College athletes generally accept the risk that they may suffer injuries in a game. If an injured student receives incompetent medical care, their injuries may become exacerbated. Simply because a student waives the right to seek damages from a university for harm suffered while playing a sport does not mean they cannot pursue claims against a negligent health care provider that treats them after their injury, as demonstrated in a recent Maryland ruling. If you sustained injuries because of inadequate care you received in a hospital, you should consult a Maryland medical malpractice attorney to determine what claims you may be able to pursue.
Background of the Case
It is reported that the plaintiff played field hockey for the university she attended. During a game, she sustained a blow to the head. She subsequently sought treatment at a military primary care facility, where she was diagnosed with sinusitis. Her symptoms lingered, however, and she was eventually diagnosed with a concussion and post-concussive syndrome. She then filed a lawsuit naming the federal government as the defendant. In her complaint, she alleged that the doctor that treated her at the facility was negligent, and the government was vicariously liable for the harm caused by the doctor. The case proceeded to a bench trial.
The Court’s Findings
One of the primary issues at trial was whether the defendant could be held vicariously liable for the acts of the doctor that treated the plaintiff. The court noted that there was ample evidence that the treating physician breached the applicable standard of care and that the breach proximately caused the plaintiff’s harm. Specifically, he neglected to perform tests to determine if the plaintiff suffered a concussion or preclude her from playing in games or practice until her symptoms abated and his omissions proximately caused the plaintiff to suffer harm.

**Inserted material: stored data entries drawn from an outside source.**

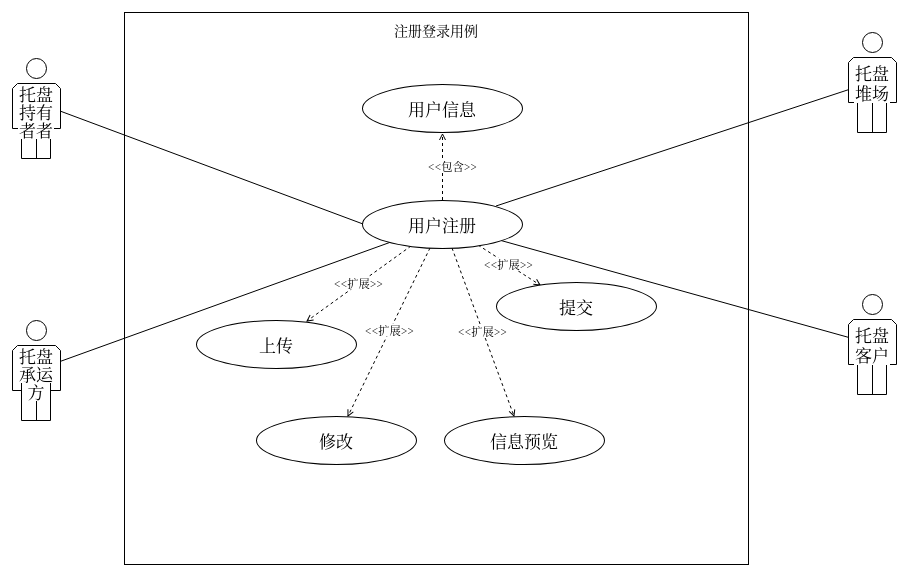
<!DOCTYPE html>
<html lang="zh-CN">
<head>
<meta charset="utf-8">
<title>注册登录用例</title>
<style>
:root { --ink: #000; --paper: #fff; }
* { box-sizing: border-box; }
body { margin: 0; background: var(--paper); }
.diagram {
  position: relative; width: 909px; height: 577px; overflow: hidden;
  background: var(--paper); color: var(--ink);
  font: 17px/20px "Noto Serif CJK SC", "Noto Serif", serif;
}
.system {
  position: absolute; left: 124px; top: 12px; width: 625px; height: 553px;
  border: 1px solid var(--ink);
}
.system h1 { margin: 7px 0 0; padding-right: 1px; font-size: 14px; line-height: 20px; font-weight: 400; text-align: center; }
.links { position: absolute; inset: 0; fill: none; stroke: var(--ink); }
.extension { stroke-dasharray: 3 3; marker-end: url(#open-arrow); }
.use-case {
  position: absolute; left: var(--x); top: var(--y); width: 161px; height: 49px;
  display: flex; align-items: center; justify-content: center; padding-right: 1px;
  border: 1px solid var(--ink); border-radius: 50%; background: var(--paper);
}
.stereotype {
  position: absolute; left: var(--x); top: var(--y); transform: translate(-50%, -50%);
  background: var(--paper); font-size: 11.3px; line-height: 13px; white-space: nowrap;
}
.actor { position: absolute; left: var(--x); top: var(--y); width: 49px; height: 102px; }
.actor svg { position: absolute; inset: 0; fill: none; stroke: var(--ink); }
.actor-name {
  position: absolute; left: 0; top: 27px; width: 48px;
  display: flex; flex-direction: column; align-items: center;
}
.actor-name span { padding: 0 1px; line-height: 18px; background: var(--paper); }
.actor-name.short { top: 31px; }
.actor-name.short span { line-height: 20px; }
</style>
</head>
<body>
<main class="diagram">
  <section class="system"><h1>注册登录用例</h1></section>

  <svg class="links" width="909" height="577" viewBox="0 0 909 577" aria-hidden="true">
    <defs>
      <marker id="open-arrow" markerUnits="userSpaceOnUse" markerWidth="10" markerHeight="10" refX="7" refY="4" orient="auto">
        <path d="M1 1L7 4L1 7" fill="none" stroke="black" stroke-dasharray="none"/>
      </marker>
      <g id="actor-figure">
        <circle cx="24.5" cy="10.5" r="10"/>
        <path d="M9.5 70.5H.5V30.5L5.5 25.5H43.5L48.5 30.5V70.5H38.5M9.5 50.5V100.5H38.5V50.5M24.5 60.5V100.5"/>
      </g>
    </defs>
    <g class="associations">
      <line x1="60" y1="111" x2="363" y2="224"/>
      <line x1="60" y1="361.5" x2="391" y2="242"/>
      <line x1="849" y1="89.5" x2="496" y2="206"/>
      <line x1="849" y1="337.5" x2="501" y2="240.5"/>
    </g>
    <line class="extension" x1="442.5" y1="200" x2="442.5" y2="134"/>
    <line class="extension" x1="411" y1="246" x2="307" y2="321"/>
    <line class="extension" x1="430" y1="248" x2="348" y2="416"/>
    <line class="extension" x1="452" y1="248" x2="514" y2="416"/>
    <line class="extension" x1="478" y1="245" x2="540" y2="285"/>
  </svg>

  <div class="use-case" style="--x:362px;--y:84px">用户信息</div>
  <div class="use-case" style="--x:362px;--y:200px">用户注册</div>
  <div class="use-case" style="--x:196px;--y:320px">上传</div>
  <div class="use-case" style="--x:256px;--y:416px">修改</div>
  <div class="use-case" style="--x:444px;--y:416px">信息预览</div>
  <div class="use-case" style="--x:496px;--y:282px">提交</div>

  <span class="stereotype" style="--x:452.5px;--y:166px">&lt;&lt;包含&gt;&gt;</span>
  <span class="stereotype" style="--x:358.5px;--y:283px">&lt;&lt;扩展&gt;&gt;</span>
  <span class="stereotype" style="--x:389.5px;--y:330px">&lt;&lt;扩展&gt;&gt;</span>
  <span class="stereotype" style="--x:482.5px;--y:331px">&lt;&lt;扩展&gt;&gt;</span>
  <span class="stereotype" style="--x:508.5px;--y:264px">&lt;&lt;扩展&gt;&gt;</span>

  <div class="actor" style="--x:12px;--y:58px">
    <svg width="49" height="102" aria-hidden="true"><use href="#actor-figure"/></svg>
    <div class="actor-name"><span>托盘</span><span>持有</span><span>者者</span></div>
  </div>
  <div class="actor" style="--x:12px;--y:320px">
    <svg width="49" height="102" aria-hidden="true"><use href="#actor-figure"/></svg>
    <div class="actor-name"><span>托盘</span><span>承运</span><span>方</span></div>
  </div>
  <div class="actor" style="--x:848px;--y:32px">
    <svg width="49" height="102" aria-hidden="true"><use href="#actor-figure"/></svg>
    <div class="actor-name short"><span>托盘</span><span>堆场</span></div>
  </div>
  <div class="actor" style="--x:848px;--y:294px">
    <svg width="49" height="102" aria-hidden="true"><use href="#actor-figure"/></svg>
    <div class="actor-name short"><span>托盘</span><span>客户</span></div>
  </div>
</main>
</body>
</html>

The court rejected the defendant’s assertion that the treating doctor was an agent of the university at the time of the plaintiff’s harm, as the parties did not consent to the establishment of a doctor-patient relationship, and the university did not control the treating doctor’s activities or job performance. As such, the waiver the plaintiff signed that released the university from liability for harm suffered while playing field hockey did not also release the treating physician. Further, the court found that the government could not escape liability for the treating physician’s negligence under a theory of borrowed servant. As such, the court found in favor of the plaintiff.
Talk to a Seasoned Maryland Attorney
People harmed by inadequate care in following a sports injury may be able to pursue medical malpractice claims against the provider that caused their harm. If you sustained losses because of the negligence of a doctor, you should talk to an attorney about your possible claims. The seasoned Maryland attorneys of Arfaa Law Group can advise you of your options and aid you in seeking any compensation available. You can contact us through our online form or by calling us at (410) 889-1850 to set up a conference.